Prompt:
What you return must be exactly the lines running from the one with "342L284 329 316" to the end of the data below, inclusive, and nothing more.

** Opening Record excerpts block **

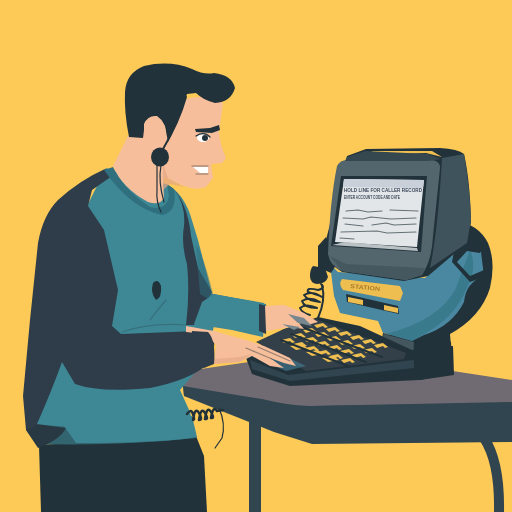
<!DOCTYPE html>
<html lang="en">
<head>
<meta charset="utf-8">
<title>Operator at a vintage terminal</title>
<style>
:root {
  --wall: #fdca58;
  --ink: #22323a;
  --navy: #2e3d49;
  --slate: #30454f;
  --teal: #3e8794;
  --teal-deep: #2f6f7e;
  --blue: #4a87a0;
  --skin: #f6be9b;
  --skin-shade: #e3a584;
  --case: #53666e;
  --table: #706a72;
  --screen: #e3e6e8;
  --gold: #eebf50;
}
html, body { margin: 0; background: var(--wall); overflow: hidden; }
svg { display: block; width: 512px; height: 512px; }
.wall { fill: var(--wall); }
.ink { fill: var(--ink); }
.navy { fill: var(--navy); }
.slate { fill: var(--slate); }
.teal { fill: var(--teal); }
.teal-deep { fill: var(--teal-deep); }
.blue { fill: var(--blue); }
.skin { fill: var(--skin); }
.skin-shade { fill: var(--skin-shade); }
.case { fill: var(--case); }
.table { fill: var(--table); }
.screen { fill: var(--screen); }
.gold { fill: var(--gold); }
.white { fill: #fff; }
.line { fill: none; stroke: var(--ink); stroke-width: 2; stroke-linecap: round; stroke-linejoin: round; }
.thin { stroke-width: 1.2; }
.screen-text { font: 700 5px "Liberation Sans", Arial, sans-serif; fill: #3d4a5c; }
.label-text { font: 700 6px "Liberation Sans", Arial, sans-serif; fill: #a87b2b; }
</style>
</head>
<body>
<svg viewBox="0 0 512 512" role="img" aria-label="A man wearing a headset types on an old computer terminal">
  <defs>
    <path id="key" d="M0 0l9 -2 5 4 -3 1 -2 -2 -6 2z"/>
    <g id="key-row">
      <use href="#key"/>
      <use href="#key" x="12" y="4"/>
      <use href="#key" x="24" y="8"/>
      <use href="#key" x="36" y="12"/>
      <use href="#key" x="48" y="16"/>
      <use href="#key" x="60" y="20"/>
    </g>
  </defs>

  <rect class="wall" width="512" height="512"/>

  <g id="table">
    <rect class="slate" x="249" y="418" width="12" height="94"/>
    <path d="M484 438Q500 462 499 512" fill="none" stroke="#30454f" stroke-width="10"/>
    <path class="slate" d="M183 380L216 371 512 391V442L312 444 274 432 184 396z"/>
    <path class="table" d="M182 377Q184 371 194 370L262 360 420 366 512 380V403L310 406Q290 406 262 399L184 389z"/>
    <path class="slate" d="M183 386L260 399Q290 407 312 406L512 402V412H300L230 402 184 396z"/>
  </g>

  <g id="terminal">
    <path class="ink" d="M458 222Q478 224 488 243 496 262 490 288 481 317 450 334L453 373 420 380 380 350 400 320 450 250z"/>
    <path class="blue" d="M330 264L338 272 425 278 466 240 481 252 484 276Q466 282 464 302 452 326 424 335L412 341 383 333 378 321 340 313 334 296z"/>
    <path class="teal-deep" d="M470 250Q478 268 466 290 454 318 424 334L412 341 386 334Q440 320 456 288z" opacity=".55"/>
    <path class="ink" d="M455 246L468 240 483 246 480 253 467 251 457 262 470 276 484 270 484 277 470 282 452 262z"/>
    <path class="ink" d="M383 333L414 342 440 334 451 342 453 374 400 378 380 350z"/>
    <path class="case" d="M384 334L414 342 413 357 378 344z" opacity=".7"/>

    <g id="monitor">
      <path class="ink" d="M326 237L318 246 318 267 331 273 338 262z"/>
      <path class="ink" d="M347 156L366 149 440 148Q458 149 464 154 470 180 471 222L467 243 428 276 404 281 342 272 329 263 326 240z"/>
      <path class="case" d="M347 160L430 160Q440 160 440 168L433 236Q432 260 422 275L406 280 342 271Q330 266 328 254 330 200 337 166 340 160 347 160z"/>
      <path d="M442 158L464 154Q470 190 471 220L467 243 430 268Q438 230 442 158z" fill="#3f535d"/>
      <path d="M372 151L432 151 442 157 426 153 370 155z" class="gold"/>
      <path d="M347 157L365 151 428 154 441 159 428 161 345 161z" fill="#35474f"/>
      <path class="ink" d="M341 176H427L421 252 331 246z"/>
      <path class="screen" d="M344 179L424 180 417 247 335 242z"/>
      <path d="M344 179L424 180 423 188 343 187z" fill="#c9d0da"/>
      <text class="screen-text" x="344" y="192" textLength="78" lengthAdjust="spacingAndGlyphs">HOLD LINE FOR CALLER RECORD</text>
      <text class="screen-text" x="344" y="199" textLength="56" lengthAdjust="spacingAndGlyphs">ENTER ACCOUNT CODE AND DATE</text>
      <g class="line thin" opacity=".65">
        <path d="M346 211l12 -1 10 2 14 -1M390 210l28 1M343 218l20 1 8 -2 20 2 25 -1M345 224l18 2M372 225l14 -2 8 2 22 -1M341 232l36 -1 10 2 29 -1M340 238l14 1"/>
      </g>
      <path d="M345 242L417 248 418 251 332 245z" fill="#b9c1c4"/>
      <path d="M330 256L346 264 425 268 422 275 406 280 342 271z" fill="#46585f"/>
    </g>

    <path class="gold" d="M342 279L400 286 403 293 400 301 343 290Q338 284 342 279z"/>
    <text class="label-text" x="350" y="288" transform="rotate(6 350 288)" textLength="30" lengthAdjust="spacingAndGlyphs">STATION</text>
    <path class="ink" d="M346 294L398 306 399 314 347 302z"/>
    <path d="M348 297l15 3v5l-15 -3zM384 305l14 3v5l-14 -3z" class="gold"/>

    <g id="handset">
      <path class="ink" d="M313 266Q310 269 310 276 310 283 317 284 326 284 328 277L325 268z"/>
      <path class="line" d="M321 284Q326 288 318 290 306 287 308 292 319 295 322 297 312 290 304 295 308 301 320 302 310 296 302 301 304 308 317 308 306 303 300 308 302 313 310 315" stroke-width="2.5"/>
      <path class="line" d="M322 285Q326 300 318 318"/>
    </g>
  </g>

  <g id="trousers">
    <path class="ink" d="M39 445L196 436 204 456 207 512H41z"/>
  </g>

  <g id="sweater">
    <path class="teal" d="M106 168L128 176 166 184Q182 192 190 214L198 240 212 294 264 303 261 334 214 326 206 360 180 390 190 412 196 438Q120 446 39 444L26 428Q40 380 48 330L70 240z"/>
    <path class="navy" d="M105 169Q80 180 58 200 43 215 38 243L30 320 23 396 26 430 38 448Q60 440 66 428L37 424Q52 390 62 362L75 384Q100 393 150 388 190 380 208 364 216 350 214 336L198 331 121 334 112 326 118 290 104 230 88 206 92 190 112 176z"/>
    <path class="ink" d="M38 425L92 428 150 425 190 418 196 438 150 442 39 448 26 430z" opacity=".4"/>
    <path class="teal" d="M64 426L192 416 197 437Q160 443 76 443z"/>
    <path class="navy" d="M174 189Q188 206 191 236L198 268 212 292 204 306 194 325H186Q190 292 187 264 181 244 184 226 186 205 174 189z"/>
    <path class="teal-deep" d="M196 244Q205 260 213 294L264 304 262 314 216 304 200 294z" opacity=".5"/>
    <path class="teal" d="M214 294L266 304 263 337 232 330 194 324 202 302z"/>
    <path class="navy" d="M259 304L267 306 266 334 259 331z"/>
    <path class="ink" d="M153 283Q158 278 161 286 162 298 156 300 150 293 153 283z"/>
    <path class="line thin" d="M122 332Q150 322 186 325M166 300Q156 312 150 320" opacity=".25"/>
    <path class="teal-deep" d="M104 170L113 167Q124 190 150 207 166 211 169 196L167 184 174 189Q178 212 162 215 130 208 104 170z"/>
  </g>

  <g id="head">
    <path class="skin" d="M128 136L113 166Q122 188 148 202 160 206 164 198L163 180 174 160 150 126z"/>
    <path class="skin" d="M144 118L178 100 206 96 223 103 219 132Q220 145 226 158L222 163 211 164 213 178 206 187Q196 191 184 186L164 177 150 160z"/>
    <path class="skin-shade" d="M163 164L168 178 184 187 170 184 163 190z" opacity=".7"/>
    <path class="ink" d="M125 92Q126 73 144 66 170 60 192 69 204 75 214 73 232 75 235 88 231 102 215 103 203 100 196 93L187 94Q182 112 178 120L168 142 165 126Q156 110 145 122L143 138 129 137Q124 112 125 92z"/>
    <path class="skin" d="M144 124Q148 115 157 116 166 122 166 136L161 152Q148 152 144 138z"/>
    <path class="line" d="M186 97Q179 122 163 149" stroke-width="3"/>
    <ellipse class="ink" cx="160" cy="157" rx="9" ry="9.5"/>
    <path class="line thin" d="M157 164V190Q156 202 161 212M161 165Q158 182 164 202"/>
    <path class="ink" d="M195 129L210 128 219 125 220 130 212 133 196 132z"/>
    <ellipse class="white" cx="203" cy="138" rx="6" ry="4"/>
    <circle class="ink" cx="205" cy="138" r="3"/>
    <path class="line thin" d="M196 136Q204 131 210 137"/>
    <path class="white" d="M193 167L208 167 208 173 200 173z"/>
    <path class="line thin" d="M192 166L208 166M196 174L208 174" opacity=".5"/>
  </g>

  <g id="keyboard">
    <path class="ink" d="M246 358L282 330 318 317 360 326 412 350 453 346 454 375 420 380 290 386 252 374z"/>
    <path class="slate" d="M250 360L288 375 414 360 414 368 290 381 252 369z"/>
    <path d="M256 342L284 329 316 319 406 353 404 359 306 371 278 354z" fill="#334049"/>
    <g class="gold">
      <use href="#key-row" x="314" y="325"/>
      <use href="#key-row" x="303" y="330"/>
      <use href="#key-row" x="292" y="335"/>
      <use href="#key-row" x="281" y="340"/>
      <path d="M290 346l12 -2 5 4 -11 2zM306 352l12 -2 5 4 -11 2zM322 358l12 -2 5 4 -11 2z"/>
    </g>
    <path class="line" d="M304 328L382 357M291 334L366 362M281 340L348 366" stroke-width="1.6"/>
    <path class="blue" d="M255 357L270 349 306 366 286 371z" opacity=".55"/>
    <path class="line thin" d="M318 319L410 352" stroke="#eebf50"/>
  </g>

  <g id="hands">
    <path class="skin" d="M265 306L284 305 304 313 318 322 308 325 296 320 304 329 290 327 266 331z"/>
    <path d="M288 314l16 4 8 8 -14 -3zM282 324l18 3 -6 3z" fill="#77878f"/>
    <path class="skin" d="M186 326L214 331 246 340 264 346 290 358 296 366 284 363 270 358 284 368 270 366 252 356 240 362 214 364 216 345 206 334 186 332z"/>
    <path class="line thin" d="M246 348L272 359M258 347L290 361" opacity=".45"/>
    <path class="skin-shade" d="M214 359L240 357 252 354 240 362 214 364z" opacity=".6"/>
    <path class="navy" d="M192 331L208 332Q216 340 214 364L204 368 190 360z"/>
  </g>

  <g id="floor-cord" class="line">
    <path d="M187 414q4 -6 6 0t0 6q2 -14 6 -7t0 7q2 -14 6 -7t0 6q2 -14 6 -7t0 6q2 -13 6 -7l6 -1" stroke-width="2.5"/>
    <path class="thin" d="M219 408Q226 424 222 438L215 448"/>
  </g>
</svg>
</body>
</html>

** Closing Record excerpts block **

Solution to this problem:
    <path d="M256 342L284 329 316 319 406 353 404 359 306 371 278 354z" fill="#334049"/>
    <g class="gold">
      <use href="#key-row" x="314" y="325"/>
      <use href="#key-row" x="303" y="330"/>
      <use href="#key-row" x="292" y="335"/>
      <use href="#key-row" x="281" y="340"/>
      <path d="M290 346l12 -2 5 4 -11 2zM306 352l12 -2 5 4 -11 2zM322 358l12 -2 5 4 -11 2z"/>
    </g>
    <path class="line" d="M304 328L382 357M291 334L366 362M281 340L348 366" stroke-width="1.6"/>
    <path class="blue" d="M255 357L270 349 306 366 286 371z" opacity=".55"/>
    <path class="line thin" d="M318 319L410 352" stroke="#eebf50"/>
  </g>

  <g id="hands">
    <path class="skin" d="M265 306L284 305 304 313 318 322 308 325 296 320 304 329 290 327 266 331z"/>
    <path d="M288 314l16 4 8 8 -14 -3zM282 324l18 3 -6 3z" fill="#77878f"/>
    <path class="skin" d="M186 326L214 331 246 340 264 346 290 358 296 366 284 363 270 358 284 368 270 366 252 356 240 362 214 364 216 345 206 334 186 332z"/>
    <path class="line thin" d="M246 348L272 359M258 347L290 361" opacity=".45"/>
    <path class="skin-shade" d="M214 359L240 357 252 354 240 362 214 364z" opacity=".6"/>
    <path class="navy" d="M192 331L208 332Q216 340 214 364L204 368 190 360z"/>
  </g>

  <g id="floor-cord" class="line">
    <path d="M187 414q4 -6 6 0t0 6q2 -14 6 -7t0 7q2 -14 6 -7t0 6q2 -14 6 -7t0 6q2 -13 6 -7l6 -1" stroke-width="2.5"/>
    <path class="thin" d="M219 408Q226 424 222 438L215 448"/>
  </g>
</svg>
</body>
</html>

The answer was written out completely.